Vitamins are certain chemicals the body needs in small amounts to function properly. They work in a variety of ways, mostly as "helpers"; for example, many of the B vitamins help the body use protein, carbohydrate, and fats.
Vitamins are divided into two categories:
- Water-soluble vitamins include all the B vitamins and vitamin C. Water-soluble vitamins travel freely through the body, and the part that the body doesn't use passes through the kidneys and leaves the body as urine or stool. The body needs water-soluble vitamins in frequent, small doses, and they are unlikely to reach toxic levels.
- Fat-soluble vitamins include vitamins A, D, E, and K. Fat-soluble vitamins are stored in the body's cells and are not passed out of the body as easily as water-soluble vitamins.

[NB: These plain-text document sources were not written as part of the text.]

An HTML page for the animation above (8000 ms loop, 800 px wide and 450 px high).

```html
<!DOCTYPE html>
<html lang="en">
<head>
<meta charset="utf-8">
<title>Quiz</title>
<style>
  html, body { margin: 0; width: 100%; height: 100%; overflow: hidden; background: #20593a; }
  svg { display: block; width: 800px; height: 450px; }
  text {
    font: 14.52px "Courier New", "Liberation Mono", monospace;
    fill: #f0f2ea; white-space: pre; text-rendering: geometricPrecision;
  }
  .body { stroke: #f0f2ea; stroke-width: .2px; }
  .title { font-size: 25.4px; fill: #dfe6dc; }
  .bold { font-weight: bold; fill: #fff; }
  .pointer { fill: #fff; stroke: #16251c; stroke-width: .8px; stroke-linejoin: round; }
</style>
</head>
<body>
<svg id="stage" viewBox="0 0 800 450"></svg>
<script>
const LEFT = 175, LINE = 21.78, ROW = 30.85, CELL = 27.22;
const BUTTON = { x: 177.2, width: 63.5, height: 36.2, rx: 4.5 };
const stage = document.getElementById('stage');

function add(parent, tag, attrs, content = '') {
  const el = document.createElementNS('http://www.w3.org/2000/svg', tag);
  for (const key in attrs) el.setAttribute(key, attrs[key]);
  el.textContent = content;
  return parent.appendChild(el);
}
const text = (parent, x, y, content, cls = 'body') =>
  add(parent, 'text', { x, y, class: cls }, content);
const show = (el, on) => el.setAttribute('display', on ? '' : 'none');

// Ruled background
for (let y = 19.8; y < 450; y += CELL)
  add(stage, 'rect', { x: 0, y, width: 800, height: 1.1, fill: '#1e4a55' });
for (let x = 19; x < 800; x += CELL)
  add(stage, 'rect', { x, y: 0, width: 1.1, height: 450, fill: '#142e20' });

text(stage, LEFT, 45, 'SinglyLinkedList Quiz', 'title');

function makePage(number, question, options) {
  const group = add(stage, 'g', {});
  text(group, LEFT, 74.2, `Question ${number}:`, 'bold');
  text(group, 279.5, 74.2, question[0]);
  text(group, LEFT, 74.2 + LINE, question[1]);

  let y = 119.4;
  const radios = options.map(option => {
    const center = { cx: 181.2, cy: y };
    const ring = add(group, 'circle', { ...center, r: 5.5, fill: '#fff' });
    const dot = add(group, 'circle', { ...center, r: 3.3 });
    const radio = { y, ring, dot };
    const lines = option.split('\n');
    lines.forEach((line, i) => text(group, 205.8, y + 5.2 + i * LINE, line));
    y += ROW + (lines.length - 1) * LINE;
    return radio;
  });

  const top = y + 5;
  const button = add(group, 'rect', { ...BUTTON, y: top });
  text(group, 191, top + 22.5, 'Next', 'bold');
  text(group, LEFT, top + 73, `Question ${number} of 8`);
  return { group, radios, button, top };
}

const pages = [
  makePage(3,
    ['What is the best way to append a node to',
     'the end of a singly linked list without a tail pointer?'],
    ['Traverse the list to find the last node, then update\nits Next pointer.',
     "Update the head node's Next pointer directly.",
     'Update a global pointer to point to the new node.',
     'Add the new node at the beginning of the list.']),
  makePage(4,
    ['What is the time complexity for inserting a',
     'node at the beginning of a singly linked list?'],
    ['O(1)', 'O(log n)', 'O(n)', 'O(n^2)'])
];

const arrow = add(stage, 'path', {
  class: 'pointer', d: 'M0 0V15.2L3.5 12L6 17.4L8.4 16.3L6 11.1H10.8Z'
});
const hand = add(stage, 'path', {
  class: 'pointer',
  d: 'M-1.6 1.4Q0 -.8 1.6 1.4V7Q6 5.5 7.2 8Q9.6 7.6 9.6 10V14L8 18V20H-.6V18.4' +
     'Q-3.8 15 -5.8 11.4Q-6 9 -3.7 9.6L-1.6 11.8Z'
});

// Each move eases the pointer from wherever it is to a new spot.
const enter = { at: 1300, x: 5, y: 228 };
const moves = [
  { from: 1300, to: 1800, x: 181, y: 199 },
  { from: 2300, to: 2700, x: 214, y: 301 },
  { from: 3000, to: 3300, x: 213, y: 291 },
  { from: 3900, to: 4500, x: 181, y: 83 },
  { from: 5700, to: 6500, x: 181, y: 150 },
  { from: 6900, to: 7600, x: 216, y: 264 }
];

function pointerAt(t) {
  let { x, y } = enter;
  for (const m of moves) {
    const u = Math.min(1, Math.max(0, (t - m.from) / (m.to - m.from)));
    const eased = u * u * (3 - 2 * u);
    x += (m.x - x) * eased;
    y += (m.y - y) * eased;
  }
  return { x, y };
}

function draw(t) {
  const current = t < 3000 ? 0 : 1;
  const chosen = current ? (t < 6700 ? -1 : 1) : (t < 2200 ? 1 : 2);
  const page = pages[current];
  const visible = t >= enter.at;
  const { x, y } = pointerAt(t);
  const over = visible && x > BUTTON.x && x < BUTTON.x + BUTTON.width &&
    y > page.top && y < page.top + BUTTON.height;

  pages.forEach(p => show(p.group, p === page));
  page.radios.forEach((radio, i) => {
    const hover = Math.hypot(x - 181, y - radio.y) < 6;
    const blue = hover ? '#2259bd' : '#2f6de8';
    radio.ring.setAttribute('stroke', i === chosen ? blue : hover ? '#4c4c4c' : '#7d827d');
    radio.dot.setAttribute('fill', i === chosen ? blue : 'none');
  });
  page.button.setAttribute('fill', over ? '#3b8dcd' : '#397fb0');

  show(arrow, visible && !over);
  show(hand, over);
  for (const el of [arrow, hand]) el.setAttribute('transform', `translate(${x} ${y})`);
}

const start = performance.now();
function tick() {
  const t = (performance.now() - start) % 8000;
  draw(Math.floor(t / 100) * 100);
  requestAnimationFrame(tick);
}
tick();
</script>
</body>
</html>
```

They do not need to be taken in as frequently as water-soluble vitamins (although adequate amounts are needed). And they are more likely to reach toxic levels if a person takes in too much.
|Primary Medical Reviewer||John Pope, MD - Pediatrics|
|Specialist Medical Reviewer||Rhonda O'Brien, MS, RD, CDE - Certified Diabetes Educator|
|Last Revised||August 29, 2011|